Dragoon pointed me out to this post he had previously written. He will be away for the next month, but I am likely to increase my writing during this time. If anyone would wish to write in this blog, please don't hesitate to email.
We found out about a consumer-level use of digital recorders via Boing Boing, titled 'UK pub toilet rape captured on phonecams by onlookers'. Video phones are definately be a big proponent of cheap gargoyle items, as we can expect this technology to become standard items quite soon. Some people at The Register think that phones are going to become "the new computer".
Dragoon [Boing Boing and Hit and Run] at 06-17-2003 06:14 PM ET
"LA County's impounding camera phones already. No official notices up yet, but the courthouse guards noticed my attachment when it went through the metal detector.
One thing that struck me about this:
More and more phones are coming with cameras not as an attachment, but as a built-in component, just like the memo-recording capability of many phones. And videophones capable of low-quality streaming video are on the verge of moving from satellites to local networks and becoming accessible to consumers, not just embedded reporters.
Which means you're going to have a lot more people who are going to be forced to relinquish their phones in various places, even as more people become accustomed to always having the same communication power as a TV station and newspaper, although a insignificant percent of the audience, in a mobile fashion."
Image from AsiaHype
One of the issues preventing the uptake of wearables and the creation of a gargoyle subculture is power: what good is a device that requires multiple expensive batteries just for a single day's use? Fuel cells promise an eventual solution, but reducing the cost and size will take years.
News of one potentional solution comes from yuichi's Kokoro blog in the shape of Smart Textile, a technology from Infineon Technologies that produces electricity from the temperature gradient between one's body temperature and air temperature.
The japanese article from ZDNet Japan describing Smart Textiles includes the picture to the right, which shows what is not going to be the future of wearable computing.
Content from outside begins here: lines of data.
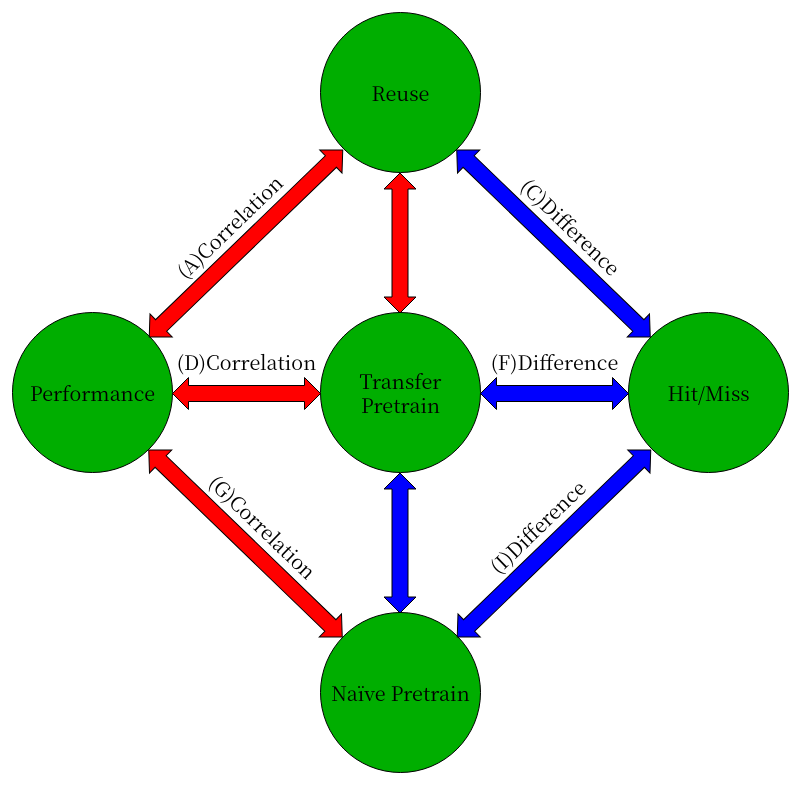
<!DOCTYPE html>
<html lang="en">
<head>
<meta charset="utf-8">
<title>Reuse, performance and pretraining diagram</title>
<style>
  :root {
    --node: #00ae00;
    --correlation: #ff0000;
    --difference: #0000ff;
    --ink: #000000;
    --paper: #ffffff;
  }
  * { box-sizing: border-box; }
  html, body { margin: 0; background: var(--paper); overflow: hidden; }
  .diagram {
    position: relative;
    width: 801px;
    height: 785px;
    overflow: hidden;
    background: var(--paper);
    color: var(--ink);
    font: 19.8px/24px "Noto Serif CJK JP", "Noto Serif", serif;
  }
  .arrows { position: absolute; inset: 0; display: block; }
  .arrows polygon { stroke: var(--ink); stroke-width: 1; }
  .correlation { fill: var(--correlation); }
  .difference { fill: var(--difference); }
  .node {
    position: absolute;
    left: var(--x);
    top: var(--y);
    width: 161px;
    height: 161px;
    padding-top: 1px;
    display: flex;
    align-items: center;
    justify-content: center;
    text-align: center;
    white-space: nowrap;
    border: 1px solid var(--ink);
    border-radius: 50%;
    background: var(--node);
  }
  /* Each label is centred on its arrow, then lifted clear of it. */
  .label {
    position: absolute;
    left: var(--x);
    top: var(--y);
    white-space: nowrap;
    transform: translate(-50%, -50%) rotate(var(--turn, 0deg)) translateY(var(--lift, -24px));
  }
  .label.level { --lift: -31px; }
</style>
</head>
<body>
<main class="diagram">
  <div class="node" style="--x:320px; --y:12px">Reuse</div>
  <div class="node" style="--x:12px; --y:312px">Performance</div>
  <div class="node" style="--x:320px; --y:312px">Transfer<br>Pretrain</div>
  <div class="node" style="--x:628px; --y:312px">Hit/Miss</div>
  <div class="node" style="--x:320px; --y:612px">Naïve Pretrain</div>

  <svg class="arrows" width="801" height="785" viewBox="0 0 801 785" aria-hidden="true">
    <defs>
      <polygon id="arrow-diagonal" points="-134.5,0 -118,-16 -118,-8 118,-8 118,-16 134.5,0 118,16 118,8 -118,8 -118,16"/>
      <polygon id="arrow-horizontal" points="-74,0 -58,-16 -58,-8 58,-8 58,-16 74,0 58,16 58,8 -58,8 -58,16"/>
      <polygon id="arrow-vertical" points="0,-70 16,-54 8,-54 8,54 16,54 0,70 -16,54 -8,54 -8,-54 -16,-54"/>
    </defs>
    <g class="correlation">
      <use href="#arrow-diagonal" transform="translate(246 243.5) rotate(-44)"/>
      <use href="#arrow-vertical" x="400" y="243"/>
      <use href="#arrow-horizontal" x="246.5" y="393.5"/>
      <use href="#arrow-diagonal" transform="translate(245.5 543.5) rotate(44)"/>
    </g>
    <g class="difference">
      <use href="#arrow-diagonal" transform="translate(553.5 243.5) rotate(44)"/>
      <use href="#arrow-horizontal" x="554.5" y="393.5"/>
      <use href="#arrow-vertical" x="400" y="543"/>
      <use href="#arrow-diagonal" transform="translate(554 543.5) rotate(-44)"/>
    </g>
  </svg>

  <span class="label" style="--x:246px; --y:243.5px; --turn:-44deg">(A)Correlation</span>
  <span class="label" style="--x:553.5px; --y:243.5px; --turn:44deg">(C)Difference</span>
  <span class="label level" style="--x:246.5px; --y:393px">(D)Correlation</span>
  <span class="label level" style="--x:554.5px; --y:393px">(F)Difference</span>
  <span class="label" style="--x:245.5px; --y:543.5px; --turn:44deg">(G)Correlation</span>
  <span class="label" style="--x:554px; --y:543.5px; --turn:-44deg">(I)Difference</span>
</main>
</body>
</html>
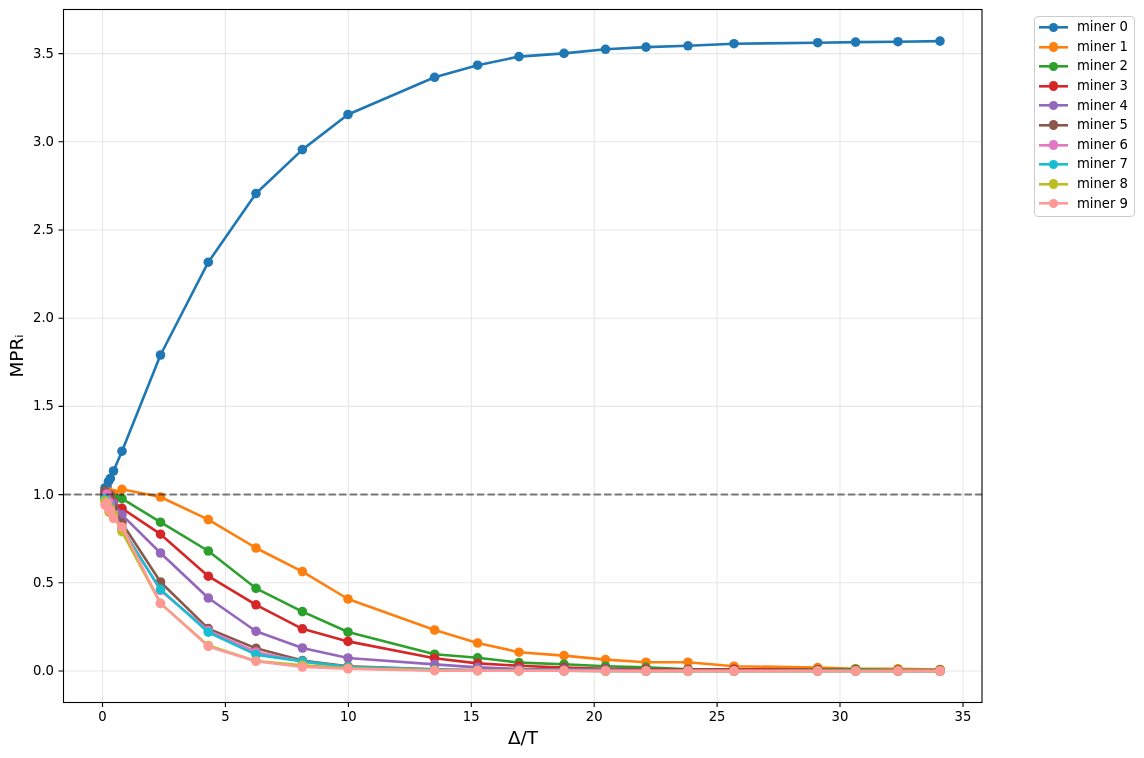
<!DOCTYPE html>
<html lang="en">
<head>
<meta charset="utf-8">
<title>MPR by miner against Δ/T</title>
<style>
:root {
  --ink: #000; --paper: #fff; --grid: #b0b0b0; --legend-edge: #ccc;
  --m0: #1f77b4; --m1: #ff7f0e; --m2: #2ca02c; --m3: #d62728; --m4: #9467bd;
  --m5: #8c564b; --m6: #e377c2; --m7: #17becf; --m8: #bcbd22; --m9: #ff9896;
}
* { box-sizing: border-box; margin: 0; padding: 0; }
html, body { width: 1144px; height: 758px; overflow: hidden; background: var(--paper); }
.chart { position: relative; width: 1144px; height: 758px; color: var(--ink); font: 13.2px/16px "DejaVu Sans", sans-serif; }
.plot { position: absolute; left: 0; top: 0; display: block; }
.grid { stroke: var(--grid); stroke-opacity: .3; stroke-width: 1.1; }
.ticks { stroke: var(--ink); stroke-width: 1.1; }
.frame { fill: none; stroke: var(--ink); stroke-width: 1.1; }
.baseline { stroke: var(--ink); stroke-opacity: .5; stroke-width: 2; stroke-dasharray: 7.4 3.2; }
.series polyline { fill: none; stroke-width: 2.6; stroke-linejoin: round; }
.s0 { stroke: var(--m0); marker: url(#dot0); }
.s1 { stroke: var(--m1); marker: url(#dot1); }
.s2 { stroke: var(--m2); marker: url(#dot2); }
.s3 { stroke: var(--m3); marker: url(#dot3); }
.s4 { stroke: var(--m4); marker: url(#dot4); }
.s5 { stroke: var(--m5); marker: url(#dot5); }
.s6 { stroke: var(--m6); marker: url(#dot6); }
.s7 { stroke: var(--m7); marker: url(#dot7); }
.s8 { stroke: var(--m8); marker: url(#dot8); }
.s9 { stroke: var(--m9); marker: url(#dot9); }
marker { overflow: visible; }
.x-labels, .y-labels { position: absolute; display: grid; list-style: none; }
.x-labels { left: 41px; top: 709px; width: 983.4px; grid-template-columns: repeat(8, 1fr); text-align: center; }
.y-labels { left: 0; top: 9.5px; width: 54px; height: 705.6px; grid-template-rows: repeat(8, 1fr); align-items: center; text-align: right; }
.axis-title { position: absolute; font-size: 18.4px; line-height: 22px; white-space: nowrap; text-align: center; }
.x-title { left: 463px; top: 727px; width: 120px; }
.y-title { left: -43px; top: 345px; width: 120px; transform: rotate(-90deg); }
.legend { position: absolute; left: 1034px; top: 15.5px; width: 100.5px; height: 201px; padding: 1px 0 0 4px; border: 1.3px solid var(--legend-edge); border-radius: 4px; list-style: none; display: flex; flex-direction: column; }
.legend li { height: 19.6px; display: flex; align-items: center; gap: 9px; white-space: nowrap; }
.key { flex: none; width: 29px; height: 10px; display: flex; align-items: center; justify-content: center; background: linear-gradient(var(--c), var(--c)) center / 29px 2.6px no-repeat; }
.key::before { content: ""; width: 9.6px; height: 9.6px; border-radius: 50%; background: var(--c); }
</style>
</head>
<body>
<main class="chart">
<svg class="plot" width="1144" height="758" viewBox="0 0 1144 758" role="img" aria-label="Line chart of MPR for ten miners against Δ/T">
  <defs>
    <circle id="dot" r="4.8"/>
    <marker id="dot0" markerUnits="userSpaceOnUse"><use href="#dot" fill="#1f77b4" stroke="none"/></marker>
    <marker id="dot1" markerUnits="userSpaceOnUse"><use href="#dot" fill="#ff7f0e" stroke="none"/></marker>
    <marker id="dot2" markerUnits="userSpaceOnUse"><use href="#dot" fill="#2ca02c" stroke="none"/></marker>
    <marker id="dot3" markerUnits="userSpaceOnUse"><use href="#dot" fill="#d62728" stroke="none"/></marker>
    <marker id="dot4" markerUnits="userSpaceOnUse"><use href="#dot" fill="#9467bd" stroke="none"/></marker>
    <marker id="dot5" markerUnits="userSpaceOnUse"><use href="#dot" fill="#8c564b" stroke="none"/></marker>
    <marker id="dot6" markerUnits="userSpaceOnUse"><use href="#dot" fill="#e377c2" stroke="none"/></marker>
    <marker id="dot7" markerUnits="userSpaceOnUse"><use href="#dot" fill="#17becf" stroke="none"/></marker>
    <marker id="dot8" markerUnits="userSpaceOnUse"><use href="#dot" fill="#bcbd22" stroke="none"/></marker>
    <marker id="dot9" markerUnits="userSpaceOnUse"><use href="#dot" fill="#ff9896" stroke="none"/></marker>
  </defs>
  <path class="grid" d="M102.5 10V702M225.4 10V702M348.4 10V702M471.3 10V702M594.2 10V702M717.1 10V702M840 10V702M963 10V702M64 671H982M64 582.8H982M64 494.6H982M64 406.4H982M64 318.2H982M64 230H982M64 141.8H982M64 53.6H982"/>
  <path class="ticks" d="M102.5 702v5M225.4 702v5M348.4 702v5M471.3 702v5M594.2 702v5M717.1 702v5M840 702v5M963 702v5M58.5 671h5M58.5 582.8h5M58.5 494.6h5M58.5 406.4h5M58.5 318.2h5M58.5 230h5M58.5 141.8h5M58.5 53.6h5"/>
  <g class="series">
    <polyline class="s0" points="105,488 107,487 108.5,481.5 110.3,478.5 113.5,471 122,451.2 160.5,355 208.3,262.2 256,193.5 302.4,149.6 348,114.5 434.6,77.3 477.6,65.2 519,56.6 564,53.4 605.5,49.3 646,47.1 688,45.8 734,43.7 817.7,42.7 855.6,42.1 898,41.7 940,41.1"/>
    <polyline class="s1" points="105,497 107,495 109,492 110.3,495 113.5,493.5 122,489.3 160.5,497 208.3,519.6 256,548 302.4,571.6 348,599 434.6,630 477.6,643 519,652.2 564,655.6 605.5,659.6 646,662.2 688,662.2 734,666.2 817.7,667.6 855.6,668.7 898,668.7 940,669.5"/>
    <polyline class="s2" points="105,496 107,494 109,498 110.3,497 113.5,498 122,498.6 160.5,522.2 208.3,551 256,588.3 302.4,611.6 348,632 434.6,654.2 477.6,657.8 519,662.6 564,664.2 605.5,666.2 646,667.4 688,669.2 734,669.2 817.7,669.5 855.6,669.2 898,670 940,670"/>
    <polyline class="s3" points="105,492 107,494 109,499 110.3,501 113.5,502 122,508.4 160.5,534.2 208.3,576.2 256,604.8 302.4,628.8 348,641.4 434.6,658.2 477.6,663.4 519,665.8 564,667.6 605.5,668.8 646,669.2 688,669.6 734,669.2 817.7,669.8 855.6,670.2 898,670.3 940,670.4"/>
    <polyline class="s4" points="105,496 107,498 109,499 110.3,502 113.5,503 122,514.8 160.5,553 208.3,598 256,631.3 302.4,648 348,658 434.6,664.4 477.6,667.4 519,669 564,669.4 605.5,669.6 646,670.2 688,670.4 734,670.5 817.7,670.6 855.6,670.7 898,670.8 940,670.9"/>
    <polyline class="s5" points="105,491 107,496 109,499 110.3,495 113.5,508 122,523 160.5,582 208.3,628.6 256,648.3 302.4,660.6 348,666.2 434.6,669.3 477.6,670.2 519,670.4 564,670.6 605.5,670.8 646,671 688,671 734,671 817.7,671 855.6,671 898,671 940,671"/>
    <polyline class="s6" points="105,500 107,494 109,502 110.3,506 113.5,514 122,528 160.5,590.4 208.3,630.6 256,652 302.4,661.6 348,667 434.6,669.8 477.6,670.4 519,670.6 564,670.8 605.5,671 646,671 688,671 734,671 817.7,671 855.6,671 898,671 940,671"/>
    <polyline class="s7" points="105,499 107,503 109,506 110.3,509 113.5,515 122,529 160.5,589.4 208.3,632.2 256,654.6 302.4,661.4 348,667 434.6,669.6 477.6,670.4 519,670.6 564,670.8 605.5,671 646,671 688,671 734,671 817.7,671 855.6,671 898,671 940,671"/>
    <polyline class="s8" points="105,501 107,504 109,512 110.3,509 113.5,515 122,531.6 160.5,603.4 208.3,645.6 256,661 302.4,665.2 348,668.2 434.6,670.2 477.6,670.6 519,670.8 564,670.8 605.5,671 646,671 688,671 734,671 817.7,671 855.6,671 898,671 940,671"/>
    <polyline class="s9" points="105,505 107,503 109,510 110.3,511 113.5,518.4 122,527 160.5,603.4 208.3,646.4 256,661.2 302.4,667 348,668.8 434.6,670.6 477.6,670.6 519,670.8 564,670.8 605.5,671 646,671 688,671 734,671 817.7,671 855.6,671 898,671 940,671"/>
  </g>
  <line class="baseline" x1="63.5" y1="494.6" x2="982" y2="494.6"/>
  <rect class="frame" x="63.5" y="9.5" width="918.5" height="693"/>
</svg>
<ul class="y-labels"><li>3.5</li><li>3.0</li><li>2.5</li><li>2.0</li><li>1.5</li><li>1.0</li><li>0.5</li><li>0.0</li></ul>
<ul class="x-labels"><li>0</li><li>5</li><li>10</li><li>15</li><li>20</li><li>25</li><li>30</li><li>35</li></ul>
<p class="axis-title x-title">Δ/T</p>
<p class="axis-title y-title">MPRᵢ</p>
<ul class="legend">
  <li><span class="key" style="--c:var(--m0)"></span>miner 0</li>
  <li><span class="key" style="--c:var(--m1)"></span>miner 1</li>
  <li><span class="key" style="--c:var(--m2)"></span>miner 2</li>
  <li><span class="key" style="--c:var(--m3)"></span>miner 3</li>
  <li><span class="key" style="--c:var(--m4)"></span>miner 4</li>
  <li><span class="key" style="--c:var(--m5)"></span>miner 5</li>
  <li><span class="key" style="--c:var(--m6)"></span>miner 6</li>
  <li><span class="key" style="--c:var(--m7)"></span>miner 7</li>
  <li><span class="key" style="--c:var(--m8)"></span>miner 8</li>
  <li><span class="key" style="--c:var(--m9)"></span>miner 9</li>
</ul>
</main>
</body>
</html>
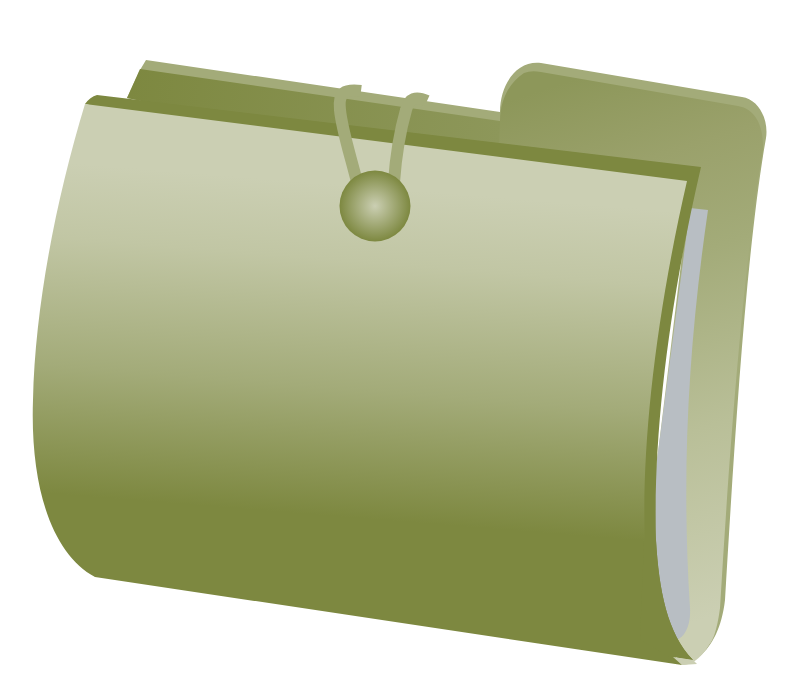
<!DOCTYPE html>
<html lang="en">
<head>
<meta charset="utf-8">
<title>Green folder</title>
<style>
:root {
  --olive: #7d8840;
  --olive-mid: #8d975a;
  --sage: #a3ab79;
  --pale: #cbcfb3;
  --paper: #b8bec3;
}
html, body { margin: 0; background: #fff; overflow: hidden; }
svg { display: block; width: 800px; height: 693px; }
.edge { fill: var(--sage); }
.rim { fill: var(--olive); }
.paper { fill: var(--paper); }
.cord { fill: none; stroke: var(--sage); stroke-width: 12; }
.s-olive { stop-color: var(--olive); }
.s-mid { stop-color: var(--olive-mid); }
.s-sage { stop-color: var(--sage); }
.s-pale { stop-color: var(--pale); }
</style>
</head>
<body>
<svg viewBox="0 0 800 693" role="img" aria-label="Green folder with a cord and button clasp">
  <defs>
    <linearGradient id="front-fill" gradientUnits="userSpaceOnUse" x1="388" y1="143" x2="358" y2="518">
      <stop class="s-pale" offset="0"/>
      <stop class="s-pale" offset=".12"/>
      <stop offset=".32" stop-color="#c1c6a4"/>
      <stop class="s-sage" offset=".66"/>
      <stop class="s-olive" offset="1"/>
    </linearGradient>
    <linearGradient id="back-fill" gradientUnits="userSpaceOnUse" x1="440" y1="20" x2="640" y2="640">
      <stop class="s-mid" offset="0"/>
      <stop class="s-mid" offset=".15"/>
      <stop offset=".3" stop-color="#9aa16b"/>
      <stop class="s-sage" offset=".46"/>
      <stop offset=".72" stop-color="#b9bf98"/>
      <stop class="s-pale" offset="1"/>
    </linearGradient>
    <linearGradient id="strip-fill" gradientUnits="userSpaceOnUse" x1="130" y1="80" x2="500" y2="130">
      <stop class="s-olive" offset="0"/>
      <stop class="s-mid" offset="1"/>
    </linearGradient>
    <radialGradient id="button-fill">
      <stop class="s-pale" offset="0"/>
      <stop class="s-olive" offset="1"/>
    </radialGradient>
  </defs>

  <g id="back-cover">
    <path class="edge" d="M146 60 L500 112 C500 84 517 60 541 63 L742 97 C758 99 769 119 766 138 C746 250 734 450 725 600 C722 627 712 646 700 656 L660 560 L690 200 L127 98 L140 70 Z"/>
    <path fill="url(#strip-fill)" d="M140 69 L500 121 L520 180 L127 98 Z"/>
    <path fill="url(#back-fill)" d="M500 121 C500 100 509 83 524 73 Q531 70 541 72 L738 106 C755 109 764 125 763 150 C744 260 730 440 720 608 C717 632 712 642 709 645 C700 660 690 665 682 665 L640 600 L690 190 L499 150 Z"/>
  </g>

  <path class="paper" d="M690 208 L708 210 C689 340 681 470 690 608 C691 625 685 637 676 640 L640 590 Z"/>

  <g id="front-cover">
    <path class="rim" d="M85 104 Q90 97 97 95 L701 167 C670 300 653 430 656 540 C659 590 667 633 693 660 L674 657 L682 665 L610 600 L640 230 Z"/>
    <path fill="url(#front-fill)" d="M85 104 L687 181 C655 320 641 450 645 545 C648 600 660 640 682 665 L95 577 C52 554 30 487 33 400 C35 305 57 196 85 104 Z"/>
    <path class="rim" d="M644 541 L656 541 C659 590 667 633 693 660 L674 657 L682 665 L640 640 Z"/>
    <path fill="#cbcfb3" d="M673 657 L693 660 L697 664 L682 665 Z"/>
  </g>

  <g id="clasp">
    <path class="cord" d="M361 91 C345 89 338 92 340 110 C342 130 350 154 357 182"/>
    <path class="cord" d="M427 101 C416 96 409 98 406 110 C400 131 396 154 394 182"/>
    <circle cx="375" cy="206" r="35.5" fill="url(#button-fill)"/>
  </g>
</svg>
</body>
</html>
Efficient input devices for wearables are another issue. Another entry from Japan is this new one-handed keyboard and mouse based on cell phone design. Japanese youth are fairly adept with cellphone text entry, so this might actually meet a demand. Hopefully some sort of autocomplete will be provided. (Snarfed from Slashdot)